2. Melt the butter in the microwave and let cool slightly. If desired, you could brown the butter to add another nutty flavor to the cookie. As you all know, I’m a huge fan of browned butter, but I decided to let the malt flavor sing.
3. Whisk the brown sugar with the butter until mixed. Add the egg and vanilla. Whisk until smooth.
4. Add the flour, baking powder, salt, and milk powder and stir until combined. It will seem like there is not enough liquid in the mix to absorb all of the dry ingredients, but keep going! It will incorporate with some effort.
5. Add in the sprinkles and fold until combined. Into your prepared pan, press the dough flat to cover all of the surface area.
6. Cut the Toblerone pieces into a rough chop and sprinkle over the top of the tart. Press slightly on the bigger pieces to ensure it bakes into the tart.
7. Bake the tart for about 23-25 minutes or until the center is set. Let cool before cutting it into 8 pieces.
Butterscotch-y hot chocolate
Serves 2 generously
Adapted from A Beautiful Mess
1 ½ cups skim milk
½ cup heavy cream

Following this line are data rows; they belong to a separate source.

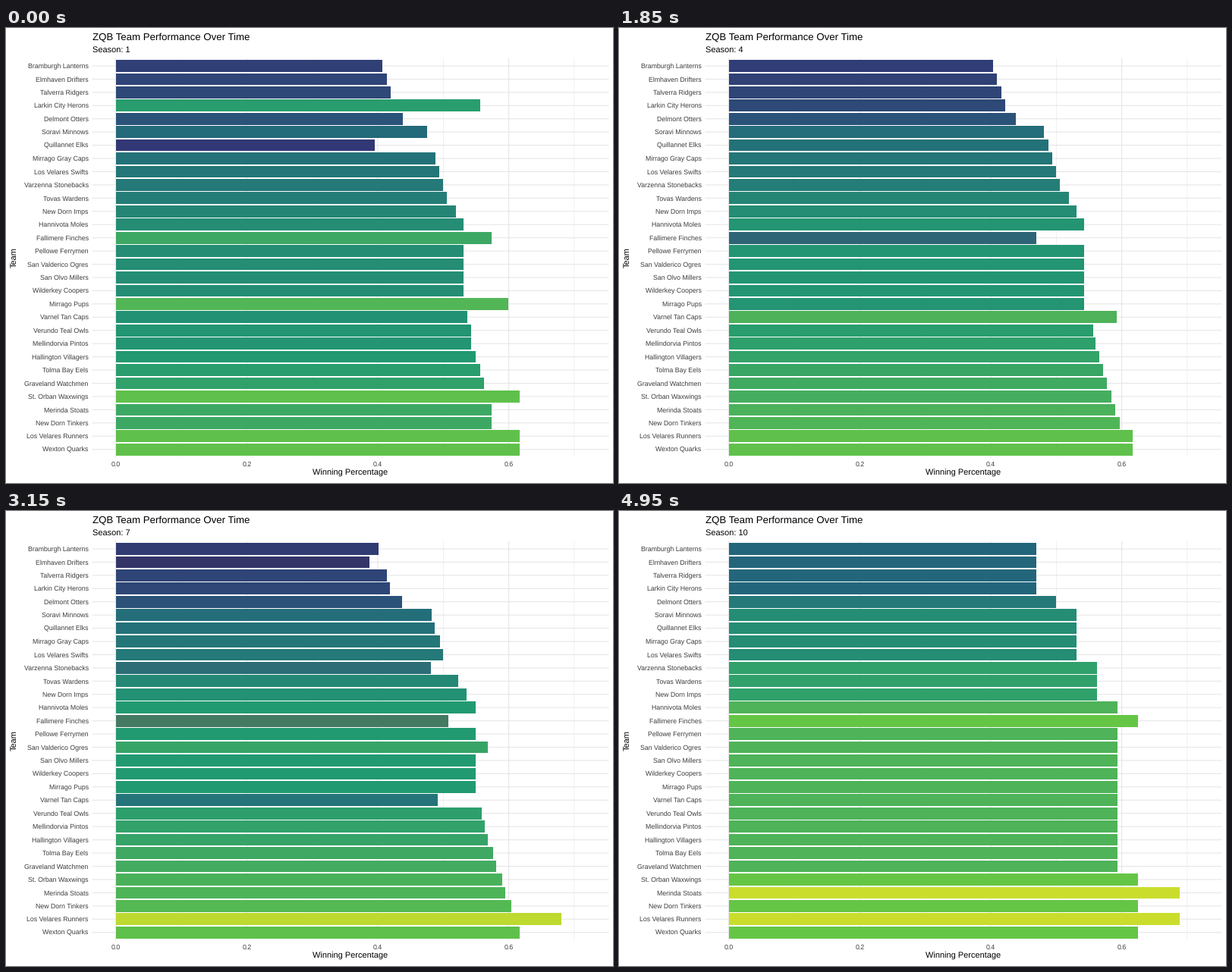
Animation of 800 by 600 pixels, one loop 5000 ms. Source, as a matplotlib script:

```python
import matplotlib.pyplot as plt
import numpy as np
from matplotlib.animation import FuncAnimation

plt.rcParams["font.family"] = "Liberation Sans"
plt.rcParams["text.hinting"] = "none"

W, H, DPI = 800, 600, 100
FRAMES, INTERVAL = 100, 50

# Panel geometry in pixels, y pointing down
LEFT, RIGHT, TOP, BOTTOM = 113.5, 794.5, 39.5, 566.1
X0, X_UNIT = 144.6, 863.4
ROW0, ROW_STEP = 49.965, 17.4381

TEAMS = [
    "Bramburgh Lanterns", "Elmhaven Drifters", "Talverra Ridgers",
    "Larkin City Herons", "Delmont Otters", "Soravi Minnows",
    "Quillannet Elks", "Mirrago Gray Caps", "Los Velares Swifts",
    "Varzenna Stonebacks", "Tovas Wardens", "New Dorn Imps",
    "Hannivota Moles", "Fallimere Finches", "Pellowe Ferrymen",
    "San Valderico Ogres", "San Olvo Millers", "Wilderkey Coopers",
    "Mirrago Pups", "Varnel Tan Caps", "Verundo Teal Owls",
    "Mellindorvia Pintos", "Hallington Villagers", "Tolma Bay Eels",
    "Graveland Watchmen", "St. Orban Waxwings", "Merinda Stoats",
    "New Dorn Tinkers", "Los Velares Runners", "Wexton Quarks",
]

# Typical strength rises down the list, in wins per full season
FULL, BEST = 162, 100
strength = np.interp(np.arange(len(TEAMS)),
                     [0, 3, 4, 5, 9, 12, 18, 27, 29],
                     [65, 68, 71, 78, 82, 88, 88, 97, BEST])

# Season: (games played, shift of the field, spread below the best)
SEASONS = {
    1: (FULL, -4, .85), 2: (FULL, -2, 1), 3: (FULL, -2, .85),
    4: (FULL, 0, 1), 5: (FULL, -1, .95), 6: (60, 3, 1.25),
    7: (FULL, 0, .95), 8: (FULL, 0, 1), 10: (32, 3.2, .78),
}

# Seasons in which a team breaks clearly from its usual strength
SWINGS = {
    "Elmhaven Drifters": {6: 49},
    "Larkin City Herons": {1: 90, 2: 83},
    "Quillannet Elks": {1: 64},
    "Varzenna Stonebacks": {2: 69, 3: 93, 6: 65},
    "Fallimere Finches": {1: 93, 2: 68, 3: 68, 4: 83, 5: 64, 6: 54, 7: 93, 8: 93, 10: 101},
    "San Valderico Ogres": {6: 100},
    "Mirrago Pups": {1: 97, 2: 95, 3: 80, 8: 81},
    "Varnel Tan Caps": {4: 100, 6: 81, 7: 79, 8: 82},
    "St. Orban Waxwings": {1: 100},
    "Merinda Stoats": {2: 84, 3: 82, 8: 108, 10: 111},
    "Los Velares Runners": {6: 116, 7: 108, 10: 111},
}


def season_shares(season):
    games, shift, spread = SEASONS[season]
    wins = BEST + shift - spread * (BEST - strength)
    wins[-2:] = BEST
    for team, swing in SWINGS.items():
        row = TEAMS.index(team)
        wins[row] = swing.get(season, wins[row])
    return np.round(np.round(wins * games / FULL) / games, 3)


seasons = list(SEASONS)
shares = np.array([season_shares(s) for s in seasons])

# Colour: blended in Lab, shown in a display space with gamma 1.8
SRGB_D65 = np.array([[.4124, .3576, .1805], [.2126, .7152, .0722], [.0193, .1192, .9505]])
SRGB_D50 = np.array([[.4361, .3851, .1431], [.2225, .7169, .0606], [.0139, .0971, .7141]])
DISPLAY = np.array([[.4543, .3533, .1566], [.2426, .6744, .0834], [.0148, .0904, .7195]])
TO_DISPLAY = np.linalg.inv(DISPLAY) @ SRGB_D50
WHITE = SRGB_D65.sum(axis=1)
STOPS = ["#440154", "#414487", "#2A788E", "#22A884", "#7AD151", "#FDE725"]


def hex_to_lab(code):
    rgb = np.array([int(code[i:i + 2], 16) for i in (1, 3, 5)]) / 255
    lin = np.where(rgb > .04045, ((rgb + .055) / 1.055) ** 2.4, rgb / 12.92)
    t = SRGB_D65 @ lin / WHITE
    x, y, z = np.where(t > .008856, np.cbrt(t), 7.787 * t + 16 / 116)
    return np.array([116 * y - 16, 500 * (x - y), 200 * (y - z)])


def lab_to_display(lab):
    y = (lab[..., 0] + 16) / 116
    f = np.stack([y + lab[..., 1] / 500, y, y - lab[..., 2] / 200], axis=-1)
    xyz = np.where(f > .2069, f ** 3, (f - 16 / 116) / 7.787) * WHITE
    lin = xyz @ np.linalg.inv(SRGB_D65).T
    return np.clip(lin @ TO_DISPLAY.T, 0, 1) ** (1 / 1.8)


stop_labs = np.array([hex_to_lab(c) for c in STOPS])
level = (shares - shares.min()) / (shares.max() - shares.min())
stop_pos = np.linspace(0, 1, len(STOPS))
labs = np.stack([np.interp(level, stop_pos, stop_labs[:, c]) for c in range(3)], axis=-1)
GRID = lab_to_display(hex_to_lab("#EBEBEB"))
AXIS_TEXT = lab_to_display(hex_to_lab("#4D4D4D"))


def pt(px):
    return px * 72 / DPI


fig = plt.figure(figsize=(W / DPI, H / DPI), dpi=DPI, facecolor="white")
ax = fig.add_axes([0, 0, 1, 1])
ax.axis("off")


def line(xs, ys, width):
    ax.plot(xs, ys, color=GRID, lw=pt(width), solid_capstyle="butt", snap=False, zorder=1)


def label(x, y, text, size, color="black", **kw):
    return ax.text(x, y, text, fontsize=pt(size), color=color, va="baseline", **kw)


rows = ROW0 + ROW_STEP * np.arange(len(TEAMS))
for tenth in range(8):
    x = X0 + X_UNIT * tenth / 10
    major = tenth % 2 == 0
    line([x, x], [TOP, BOTTOM], 1.07 if major else .53)
    if major:
        label(x, 578.2, f"{tenth / 10:.1f}", 8.8, AXIS_TEXT, ha="center")
for y, team in zip(rows, TEAMS):
    line([LEFT, RIGHT], [y, y], 1.07)
    label(108.7, y + 3.1, team, 8.8, AXIS_TEXT, ha="right")

label(LEFT, 16, "ZQB Team Performance Over Time", 13.2)
subtitle = label(LEFT, 32, "", 11)
label((LEFT + RIGHT) / 2, 590.2, "Winning Percentage", 11, ha="center")
label(13.5, 303, "Team", 11, ha="center", rotation=90, rotation_mode="anchor")

bars = ax.barh(rows, shares[0] * X_UNIT, height=.9 * ROW_STEP, left=X0, linewidth=0, zorder=2)
ax.set_xlim(0, W)
ax.set_ylim(H, 0)


def blend(keys, t):
    i = min(np.searchsorted(seasons, t, side="right") - 1, len(seasons) - 2)
    part = (t - seasons[i]) / (seasons[i + 1] - seasons[i])
    return keys[i] + (keys[i + 1] - keys[i]) * part


def update(frame):
    t = 1 + 9 * frame / (FRAMES - 1)
    subtitle.set_text(f"Season: {round(t)}")
    colors = lab_to_display(blend(labs, t))
    for bar, share, color in zip(bars, blend(shares, t), colors):
        bar.set_width(share * X_UNIT)
        bar.set_facecolor(color)
    return [subtitle, *bars]


anim = FuncAnimation(fig, update, frames=FRAMES, interval=INTERVAL, repeat=True, repeat_delay=0)
plt.show()
```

4 ounces dark chocolate
¼ cup butterscotch (or caramel) sauce*
* I used sauce from Smitten Kitchen used previously
1/8 teaspoon Kosher salt (or sea salt)
1. In a saucepan, heat 1 cup of milk with the dark chocolate and whisk until warm and chocolate is completely melted.
2. Add the remaining milk and ½ cup heavy cream and continue to heat and whisk until the liquid returns to a warm temperature.
3. Add the butterscotch sauce and continue to whisk. When smooth and hot, pour into mugs.
Never let the hot chocolate boil! It will scald.
Optional: add a caramel chocolate candy to the hot chocolate in your mug and let melt while you sip